But when the two players undoutedly meet again, it is difficult to fathom just how Nadal might go about toppling Djokovic from his perch. In much the same way Federer let his ascendancy slip back in 2008 on the grass of SW19, this loss in Melbourne could really represent the changing of the tennis hierarchy as it was a contest that will permanently etch itself into the psyche of both of these champions.
The match made for fascinating tennis and was a topsy-turvy encounter with both players looking destined for victory at different stages. Despite starting the stronger of the two, Nadal looked a shadow of his usual self in the 4th set, and faced 3 break points at 3-4 down with Novak seemingly cruising toward victory. But displaying the tenacity that’s led the us to revere the Spaniard, Nadal rose from the dead and had all the momentum going into the 5th set. Like a dazed heavyweight, Djokovic could barely walk through the closing stages and it looked a virtual impossibility that he could conjure the strength to continue as the match inched towards 6 hours.
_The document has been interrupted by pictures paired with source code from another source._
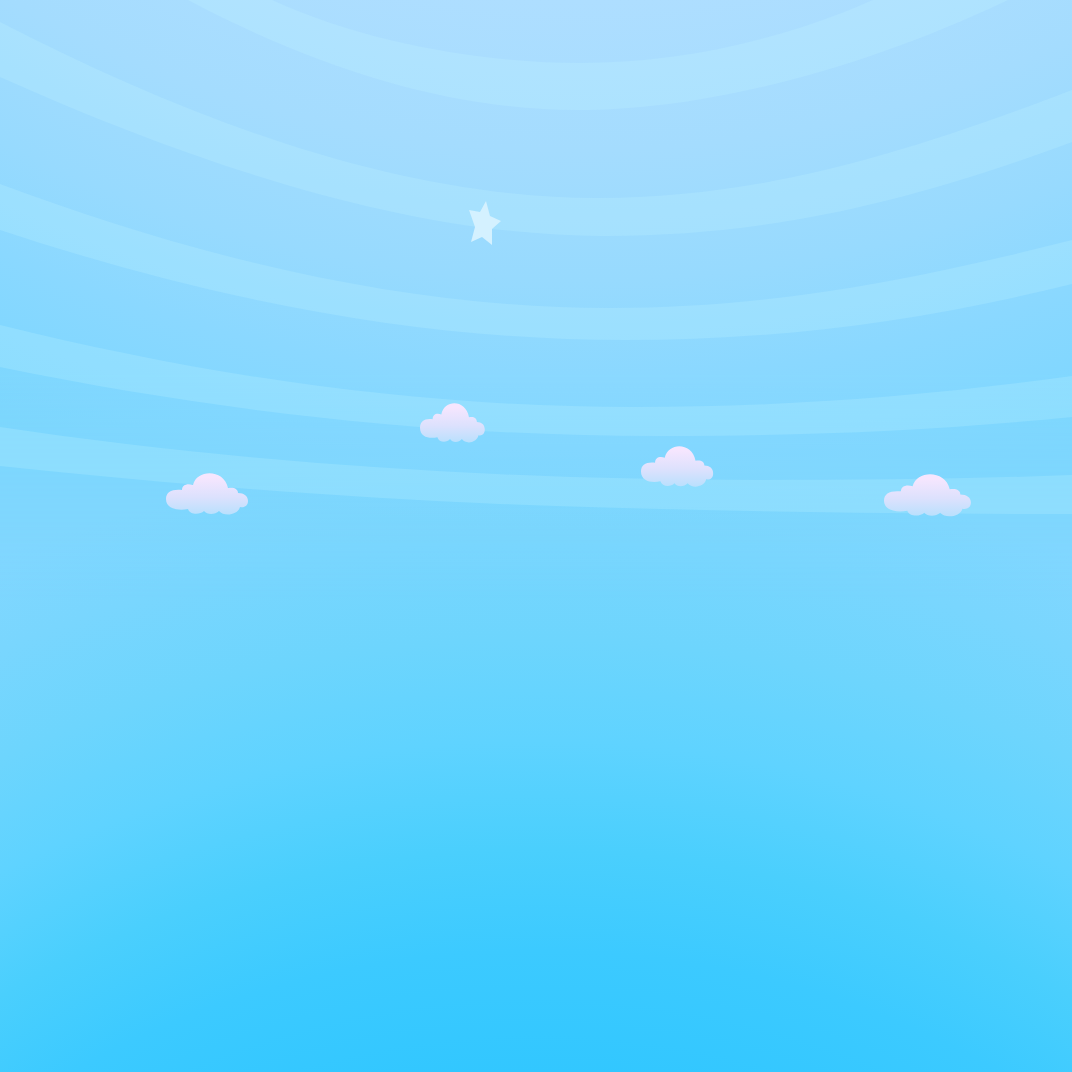
<!DOCTYPE html>
<html lang="en">
<head>
<meta charset="utf-8">
<title>Pastel sky</title>
<style>
:root {
  --sky-mid: #79d6fe;
  --band: #c4f3ff;
  --star: #d4f1ff;
  --cloud-top: #f6e6fe;
  --cloud-middle: #dce1fd;
  --cloud-base: #b9e0fd;
}
html, body { margin: 0; width: 1072px; height: 1072px; overflow: hidden; background: var(--sky-mid); }
.sky { display: block; width: 1072px; height: 1072px; }
.bands { fill: var(--band); fill-opacity: .22; }
.star { fill: var(--star); }
.cloud-top { stop-color: var(--cloud-top); }
.cloud-middle { stop-color: var(--cloud-middle); }
.cloud-base { stop-color: var(--cloud-base); }
</style>
</head>
<body>
<svg class="sky" viewBox="0 0 1072 1072" role="img" aria-label="Blue sky with soft curved bands, four small clouds and a star">
  <defs>
    <radialGradient id="lower-glow" gradientUnits="userSpaceOnUse" cx="536" cy="1900" r="1500">
      <stop offset=".552" stop-color="#32c7ff"/>
      <stop offset=".633" stop-color="#3ccaff"/>
      <stop offset=".7" stop-color="#4acffd"/>
      <stop offset=".773" stop-color="#5fd3ff"/>
      <stop offset=".84" stop-color="#6dd5fd"/>
      <stop offset=".907" stop-color="#79d6fe"/>
      <stop offset=".967" stop-color="#82d7ff"/>
    </radialGradient>
    <radialGradient id="upper-glow" gradientUnits="userSpaceOnUse" cx="580" cy="-1000" r="1600">
      <stop offset=".625" stop-color="#aedeff"/>
      <stop offset=".719" stop-color="#a4dcfe"/>
      <stop offset=".8" stop-color="#97dafe"/>
      <stop offset=".862" stop-color="#8ad8ff"/>
      <stop offset=".906" stop-color="#82d7ff"/>
      <stop offset=".956" stop-color="#7bd6fd"/>
    </radialGradient>
    <linearGradient id="horizon-fade" x1="0" y1="0" x2="0" y2="1">
      <stop offset=".62" stop-color="#fff"/>
      <stop offset="1" stop-color="#000"/>
    </linearGradient>
    <mask id="upper-mask" maskUnits="userSpaceOnUse" x="0" y="0" width="1072" height="600">
      <rect width="1072" height="600" fill="url(#horizon-fade)"/>
    </mask>
    <linearGradient id="cloud-fill" x1="0" y1="0" x2="0" y2="1">
      <stop class="cloud-top" offset=".1"/>
      <stop class="cloud-middle" offset=".58"/>
      <stop class="cloud-base" offset="1"/>
    </linearGradient>
    <path id="cloud" fill="url(#cloud-fill)" d="M0 26C0 19 6 16 16 17C16 12 21 10 27 12C31 -4 58 -4 62 15C68 14 72 16 72 20C78 20 82 23 82 28C82 33 78 35 74 34C72 42 58 44 53 38C49 42 41 42 38 38C34 42 24 42 22 36C12 38 0 36 0 26Z"/>
  </defs>

  <g id="background">
    <rect width="1072" height="1072" fill="url(#lower-glow)"/>
    <rect width="1072" height="600" fill="url(#upper-glow)" mask="url(#upper-mask)"/>
  </g>

  <g id="sky-bands" class="bands">
    <path d="M188 0C330 75 460 110 578 110S850 75 1008 0H873C770 45 670 63 580 63S370 45 272 0Z"/>
    <path d="M0 22C210 130 410 198 598 198C750 198 890 160 1072 90V142C900 206 760 236 605 236C420 236 215 173 0 77Z"/>
    <path d="M0 184C210 262 410 308 610 308C760 308 900 284 1072 240V284C910 324 770 340 625 340C420 340 215 301 0 230Z"/>
    <path d="M0 325C210 377 420 407 635 407C780 407 920 397 1072 376V417C930 431 800 436 660 436C435 436 220 412 0 367Z"/>
    <path d="M0 427C240 463 500 480 760 480C870 480 970 479 1072 475V514C870 514 690 511 500 504C320 496 160 483 0 466Z"/>
  </g>

  <polygon id="star" class="star" points="486,201 490,216 501,221 492,229 492,245 482,237 471,242 475,227 469,210 480,212"/>

  <g id="clouds">
    <use href="#cloud" transform="translate(166 473)"/>
    <use href="#cloud" transform="translate(420 403) scale(.79 .95)"/>
    <use href="#cloud" transform="translate(641 446) scale(.88 .98)"/>
    <use href="#cloud" transform="translate(884 474) scale(1.06 1.02)"/>
  </g>
</svg>
</body>
</html>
But he somehow found the energy and secured his 3rd Australian Open crown with a cool head and some big hitting. Nadal must really be wondering how he can beat Novak, knowing that he had the huge advantage over his opponent with an extra days rest and the fact that Djokovic’s semi final was also an epic, energy-zapping 5 setter.
So lets make the relatively safe assumption that with his amazing serve volley style, Sampras reached a level of grand slam success that left the likes of Laver, Borg & Emerson behind and hence, was anointed the greatest ever player. Federer eclipsed this record with his effortless ground strokes and an eerie ease that led him to take over the greatest ever title. Along came Rafa and with his intestinal fortitude, mental strength and superior head to head record against Fed, he snatched the tag for the briefest of moments. Enter No-Djo with his robotically consistent ground strokes and his ability to put the ball within a few inches of the line with amazing regularity, and as he now has the clear edge on Rafa, can lay claim to the title of the best of all time. Seems like decent sporting logic to me.
There are many out there that say, why don’t we just shut the hell up and enjoy the tennis. Quit swabbling about the greatest of all time & stop and smell the can of freshly cracked tennis balls. But the debate is sure to rage on like the homophobia burning in the soul of Margaret Court. Given that it is a sport that is based around an, albeit a somewhat flawed, points & ranking system, the question will inevitably arise.
Maybe Rocket Rod did have a point in that it is difficult to compare those from different eras. But we are now in the unique situation that 3 of these guys are still currently duking it out against each other, so the question seems more relevant than ever. If the Tennis Terminator continues on his path of Grand Slam destruction and maintains this phenomenal level for the next few seasons, when it comes to this reoccurring debate over the greatest ever tennis player, it must be – advantage Djokovic.